“a truly great Scottish and British industry”,
only for her Chancellor to undermine that same industry with a huge tax-grab just five days later. The Chancellor’s decision to raise duty is a major blow to an industry on which so many in my Argyll and Bute constituency depend. He has undone, in one fell swoop, all the good done in the last couple of years, in which the previous Chancellor, Mr Osborne, cancelled the duty escalator, cutting duty by 2% in 2015, and freezing it the following year. When he cut duty by 2%, it was estimated in the Treasury’s own Red Book that it would create a revenue shortfall of £185 million.
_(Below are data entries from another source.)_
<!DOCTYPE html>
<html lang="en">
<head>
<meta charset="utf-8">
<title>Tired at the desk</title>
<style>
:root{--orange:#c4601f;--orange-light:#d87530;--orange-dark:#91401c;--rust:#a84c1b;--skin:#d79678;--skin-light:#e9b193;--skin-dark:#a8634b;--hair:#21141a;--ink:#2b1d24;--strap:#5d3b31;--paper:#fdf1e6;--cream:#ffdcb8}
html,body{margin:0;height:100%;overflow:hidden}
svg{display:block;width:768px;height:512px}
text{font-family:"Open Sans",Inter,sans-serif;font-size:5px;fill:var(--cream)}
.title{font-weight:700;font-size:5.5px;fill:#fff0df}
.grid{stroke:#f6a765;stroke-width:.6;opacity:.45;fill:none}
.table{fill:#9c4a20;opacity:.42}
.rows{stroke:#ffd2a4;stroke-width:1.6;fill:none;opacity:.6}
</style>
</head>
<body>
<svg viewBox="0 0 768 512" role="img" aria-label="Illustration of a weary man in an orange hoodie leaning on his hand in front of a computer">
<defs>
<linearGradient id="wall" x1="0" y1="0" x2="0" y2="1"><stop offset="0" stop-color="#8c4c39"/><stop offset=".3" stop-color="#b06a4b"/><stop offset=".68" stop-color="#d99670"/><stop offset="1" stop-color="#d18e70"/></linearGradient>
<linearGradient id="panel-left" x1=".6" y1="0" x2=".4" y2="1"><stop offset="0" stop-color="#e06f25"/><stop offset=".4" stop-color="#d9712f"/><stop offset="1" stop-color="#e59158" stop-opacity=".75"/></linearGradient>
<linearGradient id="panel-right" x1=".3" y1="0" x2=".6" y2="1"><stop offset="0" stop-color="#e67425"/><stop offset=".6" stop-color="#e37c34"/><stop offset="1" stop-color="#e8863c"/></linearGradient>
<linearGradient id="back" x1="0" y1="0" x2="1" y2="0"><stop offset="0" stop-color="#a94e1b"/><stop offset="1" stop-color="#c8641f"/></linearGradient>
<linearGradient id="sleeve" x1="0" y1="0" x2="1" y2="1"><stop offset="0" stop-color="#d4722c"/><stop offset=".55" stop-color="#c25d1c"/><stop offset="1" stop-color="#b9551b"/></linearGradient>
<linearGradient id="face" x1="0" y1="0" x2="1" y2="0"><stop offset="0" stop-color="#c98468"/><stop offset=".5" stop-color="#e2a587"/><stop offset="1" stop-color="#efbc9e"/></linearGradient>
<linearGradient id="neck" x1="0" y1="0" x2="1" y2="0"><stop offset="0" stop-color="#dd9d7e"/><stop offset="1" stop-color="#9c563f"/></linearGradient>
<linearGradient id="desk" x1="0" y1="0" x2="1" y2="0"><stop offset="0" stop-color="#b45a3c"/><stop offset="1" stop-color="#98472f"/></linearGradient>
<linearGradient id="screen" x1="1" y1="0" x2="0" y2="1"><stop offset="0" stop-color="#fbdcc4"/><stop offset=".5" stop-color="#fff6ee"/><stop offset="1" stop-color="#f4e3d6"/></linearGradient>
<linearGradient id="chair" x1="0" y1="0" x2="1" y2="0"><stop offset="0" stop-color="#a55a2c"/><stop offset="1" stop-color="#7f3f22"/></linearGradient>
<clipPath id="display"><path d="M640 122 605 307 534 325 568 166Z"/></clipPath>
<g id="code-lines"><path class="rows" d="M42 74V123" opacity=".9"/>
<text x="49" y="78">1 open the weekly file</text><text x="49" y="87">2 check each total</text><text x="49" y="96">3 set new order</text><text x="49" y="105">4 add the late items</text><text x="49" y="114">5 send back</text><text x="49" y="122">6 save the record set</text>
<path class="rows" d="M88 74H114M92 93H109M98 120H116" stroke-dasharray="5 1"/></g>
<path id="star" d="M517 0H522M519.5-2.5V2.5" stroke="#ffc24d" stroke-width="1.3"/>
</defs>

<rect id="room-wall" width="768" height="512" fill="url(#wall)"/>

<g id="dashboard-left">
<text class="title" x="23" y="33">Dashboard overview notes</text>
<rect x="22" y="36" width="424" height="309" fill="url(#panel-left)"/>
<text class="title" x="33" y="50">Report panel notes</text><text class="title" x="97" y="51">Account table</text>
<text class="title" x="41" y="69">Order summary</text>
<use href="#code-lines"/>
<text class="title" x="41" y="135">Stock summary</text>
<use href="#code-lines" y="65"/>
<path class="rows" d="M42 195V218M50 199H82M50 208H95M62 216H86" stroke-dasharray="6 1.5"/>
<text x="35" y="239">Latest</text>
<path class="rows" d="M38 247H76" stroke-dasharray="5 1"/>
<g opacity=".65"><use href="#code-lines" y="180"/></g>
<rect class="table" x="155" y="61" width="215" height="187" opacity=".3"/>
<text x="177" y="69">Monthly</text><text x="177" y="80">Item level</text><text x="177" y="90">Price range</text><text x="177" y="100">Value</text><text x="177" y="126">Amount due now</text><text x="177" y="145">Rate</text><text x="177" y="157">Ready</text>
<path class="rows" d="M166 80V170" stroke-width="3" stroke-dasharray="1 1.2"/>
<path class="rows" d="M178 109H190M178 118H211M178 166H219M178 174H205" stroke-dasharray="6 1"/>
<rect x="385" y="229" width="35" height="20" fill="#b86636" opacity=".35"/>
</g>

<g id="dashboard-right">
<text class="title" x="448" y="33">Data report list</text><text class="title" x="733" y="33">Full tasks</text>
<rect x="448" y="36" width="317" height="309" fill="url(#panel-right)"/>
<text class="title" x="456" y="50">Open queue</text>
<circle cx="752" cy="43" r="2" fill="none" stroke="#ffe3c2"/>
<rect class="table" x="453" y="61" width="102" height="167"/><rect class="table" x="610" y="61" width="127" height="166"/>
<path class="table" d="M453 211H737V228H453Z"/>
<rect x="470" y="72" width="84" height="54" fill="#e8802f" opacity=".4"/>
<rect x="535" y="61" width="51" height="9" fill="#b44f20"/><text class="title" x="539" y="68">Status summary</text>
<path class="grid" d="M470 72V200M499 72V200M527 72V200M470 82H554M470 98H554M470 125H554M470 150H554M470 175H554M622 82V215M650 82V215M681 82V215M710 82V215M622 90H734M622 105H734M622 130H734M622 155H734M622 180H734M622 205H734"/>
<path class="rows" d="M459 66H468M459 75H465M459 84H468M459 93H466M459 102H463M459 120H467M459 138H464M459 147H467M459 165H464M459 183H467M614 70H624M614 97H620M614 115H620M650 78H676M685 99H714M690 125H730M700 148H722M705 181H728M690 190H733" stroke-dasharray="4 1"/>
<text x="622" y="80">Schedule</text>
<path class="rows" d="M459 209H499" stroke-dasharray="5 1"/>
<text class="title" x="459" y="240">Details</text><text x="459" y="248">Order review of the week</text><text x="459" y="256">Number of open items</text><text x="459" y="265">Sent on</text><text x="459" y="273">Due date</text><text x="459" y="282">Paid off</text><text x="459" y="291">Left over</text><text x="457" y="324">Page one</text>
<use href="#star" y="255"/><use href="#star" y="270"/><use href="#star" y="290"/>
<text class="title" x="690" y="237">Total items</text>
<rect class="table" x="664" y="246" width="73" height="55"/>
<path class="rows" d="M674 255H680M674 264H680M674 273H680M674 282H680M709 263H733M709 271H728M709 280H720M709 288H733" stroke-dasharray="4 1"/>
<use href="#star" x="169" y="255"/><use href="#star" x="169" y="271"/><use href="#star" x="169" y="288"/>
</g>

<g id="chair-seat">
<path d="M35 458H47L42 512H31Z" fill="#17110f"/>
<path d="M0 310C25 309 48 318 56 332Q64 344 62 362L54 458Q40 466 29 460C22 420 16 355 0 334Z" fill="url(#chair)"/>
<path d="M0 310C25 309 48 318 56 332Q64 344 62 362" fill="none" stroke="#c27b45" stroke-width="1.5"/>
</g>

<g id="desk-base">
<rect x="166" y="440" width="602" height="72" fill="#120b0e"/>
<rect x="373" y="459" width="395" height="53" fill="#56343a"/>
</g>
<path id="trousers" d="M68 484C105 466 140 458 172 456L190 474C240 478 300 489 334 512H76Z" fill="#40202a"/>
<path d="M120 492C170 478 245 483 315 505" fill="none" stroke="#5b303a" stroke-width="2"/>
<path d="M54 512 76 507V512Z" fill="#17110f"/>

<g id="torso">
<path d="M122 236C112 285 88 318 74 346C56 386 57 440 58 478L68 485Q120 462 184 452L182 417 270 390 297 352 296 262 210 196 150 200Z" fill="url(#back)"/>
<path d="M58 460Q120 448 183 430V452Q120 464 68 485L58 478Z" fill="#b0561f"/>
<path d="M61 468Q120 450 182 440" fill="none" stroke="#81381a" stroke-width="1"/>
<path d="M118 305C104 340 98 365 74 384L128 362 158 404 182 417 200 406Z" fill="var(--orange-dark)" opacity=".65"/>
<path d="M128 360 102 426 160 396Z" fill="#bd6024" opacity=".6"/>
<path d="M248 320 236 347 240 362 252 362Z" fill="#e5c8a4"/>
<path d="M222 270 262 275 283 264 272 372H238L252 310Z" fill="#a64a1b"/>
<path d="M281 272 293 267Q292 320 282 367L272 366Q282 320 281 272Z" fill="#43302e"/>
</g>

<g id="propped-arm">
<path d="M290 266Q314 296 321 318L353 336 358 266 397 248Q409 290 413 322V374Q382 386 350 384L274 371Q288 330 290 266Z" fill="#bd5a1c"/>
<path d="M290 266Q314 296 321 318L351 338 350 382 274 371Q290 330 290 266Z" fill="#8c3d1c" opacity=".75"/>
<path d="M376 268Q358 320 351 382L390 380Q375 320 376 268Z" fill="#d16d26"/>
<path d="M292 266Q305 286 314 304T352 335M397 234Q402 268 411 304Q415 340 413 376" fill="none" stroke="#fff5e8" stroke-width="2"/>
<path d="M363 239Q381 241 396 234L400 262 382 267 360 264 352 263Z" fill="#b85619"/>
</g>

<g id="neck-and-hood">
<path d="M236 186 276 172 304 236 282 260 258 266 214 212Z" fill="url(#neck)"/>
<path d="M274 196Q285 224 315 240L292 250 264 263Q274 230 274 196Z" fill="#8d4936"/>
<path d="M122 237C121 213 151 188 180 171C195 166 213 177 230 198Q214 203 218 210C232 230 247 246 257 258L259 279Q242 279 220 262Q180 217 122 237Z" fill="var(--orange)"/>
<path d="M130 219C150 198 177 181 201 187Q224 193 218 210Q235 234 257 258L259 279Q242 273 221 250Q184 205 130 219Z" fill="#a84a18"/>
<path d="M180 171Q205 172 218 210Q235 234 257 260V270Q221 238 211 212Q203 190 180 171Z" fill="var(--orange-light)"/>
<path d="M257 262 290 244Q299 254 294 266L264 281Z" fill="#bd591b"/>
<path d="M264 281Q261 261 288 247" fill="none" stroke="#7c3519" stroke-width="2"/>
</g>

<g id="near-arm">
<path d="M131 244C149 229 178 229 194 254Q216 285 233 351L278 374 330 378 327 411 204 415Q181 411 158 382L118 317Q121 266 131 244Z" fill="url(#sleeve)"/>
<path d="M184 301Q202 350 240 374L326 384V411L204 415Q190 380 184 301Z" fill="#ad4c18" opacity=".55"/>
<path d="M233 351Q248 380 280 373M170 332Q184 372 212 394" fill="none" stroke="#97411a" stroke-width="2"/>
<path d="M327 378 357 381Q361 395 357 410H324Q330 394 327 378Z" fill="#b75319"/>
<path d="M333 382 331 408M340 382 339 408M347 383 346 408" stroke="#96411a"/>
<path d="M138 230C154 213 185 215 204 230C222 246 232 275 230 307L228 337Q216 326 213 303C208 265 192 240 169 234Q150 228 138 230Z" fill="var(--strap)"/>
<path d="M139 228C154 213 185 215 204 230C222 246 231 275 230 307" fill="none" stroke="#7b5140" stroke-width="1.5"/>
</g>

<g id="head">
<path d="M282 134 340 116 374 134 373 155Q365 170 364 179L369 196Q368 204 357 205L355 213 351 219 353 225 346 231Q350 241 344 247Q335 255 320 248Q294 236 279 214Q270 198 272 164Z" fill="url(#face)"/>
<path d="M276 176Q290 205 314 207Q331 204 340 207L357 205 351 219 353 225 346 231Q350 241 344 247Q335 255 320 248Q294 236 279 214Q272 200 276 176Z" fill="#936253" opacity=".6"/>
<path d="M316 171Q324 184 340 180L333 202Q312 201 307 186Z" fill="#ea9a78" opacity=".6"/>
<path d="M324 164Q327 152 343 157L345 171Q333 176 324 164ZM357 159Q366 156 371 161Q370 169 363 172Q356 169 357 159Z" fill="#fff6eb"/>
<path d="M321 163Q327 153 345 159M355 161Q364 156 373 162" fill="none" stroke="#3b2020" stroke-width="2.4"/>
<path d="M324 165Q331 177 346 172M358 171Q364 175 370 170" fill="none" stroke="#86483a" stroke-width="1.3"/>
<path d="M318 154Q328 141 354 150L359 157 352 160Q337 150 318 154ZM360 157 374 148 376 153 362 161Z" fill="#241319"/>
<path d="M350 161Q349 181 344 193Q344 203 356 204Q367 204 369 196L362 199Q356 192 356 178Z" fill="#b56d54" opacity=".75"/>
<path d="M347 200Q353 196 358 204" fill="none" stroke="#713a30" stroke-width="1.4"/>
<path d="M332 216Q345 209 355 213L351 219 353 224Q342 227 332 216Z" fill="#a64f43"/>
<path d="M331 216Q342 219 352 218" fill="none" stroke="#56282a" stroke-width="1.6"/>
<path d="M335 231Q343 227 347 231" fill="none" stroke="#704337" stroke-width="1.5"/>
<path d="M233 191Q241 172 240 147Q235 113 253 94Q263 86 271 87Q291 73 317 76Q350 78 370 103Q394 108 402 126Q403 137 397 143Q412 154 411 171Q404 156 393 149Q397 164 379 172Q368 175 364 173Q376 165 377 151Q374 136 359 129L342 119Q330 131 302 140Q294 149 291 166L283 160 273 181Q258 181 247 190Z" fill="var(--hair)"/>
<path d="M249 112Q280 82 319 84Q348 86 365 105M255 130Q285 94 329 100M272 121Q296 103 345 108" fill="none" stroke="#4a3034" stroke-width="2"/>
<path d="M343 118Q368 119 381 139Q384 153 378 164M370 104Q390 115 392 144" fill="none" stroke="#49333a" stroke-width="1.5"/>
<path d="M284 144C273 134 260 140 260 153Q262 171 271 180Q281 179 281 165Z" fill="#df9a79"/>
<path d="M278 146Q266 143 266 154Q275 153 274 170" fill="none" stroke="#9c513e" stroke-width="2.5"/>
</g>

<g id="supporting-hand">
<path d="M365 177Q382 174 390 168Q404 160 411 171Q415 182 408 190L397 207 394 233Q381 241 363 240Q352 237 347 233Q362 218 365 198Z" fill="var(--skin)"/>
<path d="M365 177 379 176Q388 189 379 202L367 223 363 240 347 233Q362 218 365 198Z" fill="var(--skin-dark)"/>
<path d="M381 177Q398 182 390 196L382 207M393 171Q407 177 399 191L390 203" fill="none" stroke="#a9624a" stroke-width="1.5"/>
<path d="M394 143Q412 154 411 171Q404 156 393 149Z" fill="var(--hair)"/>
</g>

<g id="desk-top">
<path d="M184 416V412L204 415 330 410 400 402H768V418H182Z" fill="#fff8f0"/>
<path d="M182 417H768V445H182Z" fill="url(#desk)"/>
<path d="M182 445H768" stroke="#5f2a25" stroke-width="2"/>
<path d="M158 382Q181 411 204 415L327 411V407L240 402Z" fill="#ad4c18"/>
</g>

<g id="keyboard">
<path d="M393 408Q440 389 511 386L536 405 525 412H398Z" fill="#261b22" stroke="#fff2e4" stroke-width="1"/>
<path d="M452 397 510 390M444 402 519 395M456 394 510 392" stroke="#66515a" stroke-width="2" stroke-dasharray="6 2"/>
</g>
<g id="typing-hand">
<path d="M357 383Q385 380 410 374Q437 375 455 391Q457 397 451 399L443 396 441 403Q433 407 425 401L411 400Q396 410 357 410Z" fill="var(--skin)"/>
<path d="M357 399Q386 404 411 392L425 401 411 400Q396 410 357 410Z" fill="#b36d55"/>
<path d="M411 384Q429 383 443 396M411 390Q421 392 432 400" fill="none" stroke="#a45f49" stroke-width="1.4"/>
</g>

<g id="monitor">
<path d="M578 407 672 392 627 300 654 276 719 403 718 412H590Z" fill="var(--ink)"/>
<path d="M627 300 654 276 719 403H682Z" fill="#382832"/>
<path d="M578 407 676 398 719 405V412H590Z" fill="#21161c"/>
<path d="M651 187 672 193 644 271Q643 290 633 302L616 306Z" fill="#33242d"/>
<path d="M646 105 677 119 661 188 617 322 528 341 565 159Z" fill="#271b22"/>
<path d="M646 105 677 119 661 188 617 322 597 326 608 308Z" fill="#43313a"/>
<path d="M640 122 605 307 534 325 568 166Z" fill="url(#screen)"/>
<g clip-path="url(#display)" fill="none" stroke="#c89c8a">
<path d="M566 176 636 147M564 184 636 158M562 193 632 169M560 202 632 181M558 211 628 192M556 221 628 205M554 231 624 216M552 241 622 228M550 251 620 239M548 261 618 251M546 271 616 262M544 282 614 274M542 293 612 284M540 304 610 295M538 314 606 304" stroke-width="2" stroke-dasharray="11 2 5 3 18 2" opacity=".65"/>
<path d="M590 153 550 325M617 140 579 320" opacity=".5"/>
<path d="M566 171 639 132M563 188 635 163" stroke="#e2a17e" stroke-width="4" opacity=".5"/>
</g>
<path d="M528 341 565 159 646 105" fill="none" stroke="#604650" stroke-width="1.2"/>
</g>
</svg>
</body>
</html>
However, the reality was very different, because that 2% cut in 2015 actually increased the tax take to the Treasury by more than £100 million, with a further 4.2% rise in revenue from spirit duty in 2016. In cutting duty, the Chancellor sent out a message to potential investors that confidence in the industry was high.
The initial duty freeze followed by the cut gave confidence to investors who, for the first time in decades, believed that the Government no longer saw the whisky industry as a cash cow. Their investment saw more than a dozen new distilleries opening in the past two years, with no fewer than 40 in various stages of planning, hoping to come on stream over the next two decades. It allowed existing production sites to grow and it helped distilleries to expand the very lucrative tourist/visitor side of their business. I fear that the signals sent out by this excise duty increase threaten to stall that investment and damage industry confidence.
In this Budget, 36p was put on a bottle of Scotch whisky, which means that the excise duty paid on 70 cl bottle of scotch is a whopping £8.05, taking the total tax take on a bottle to £10.20. That means that the tax on an average priced bottle of Scotch whisky now sits at an eye-watering 79%. A total of £4 in every £5 spent domestically on Scotch whisky now goes directly to the coffers of the Treasury in either duty or VAT. Sadly, this tax hike is little more than a cash grab by the Chancellor because, as I have said, it goes against the evidence of the past couple of years when duty was cut and then frozen. I fear that the days of the Chancellor using Scotch whisky as a cash cow have returned with a vengeance.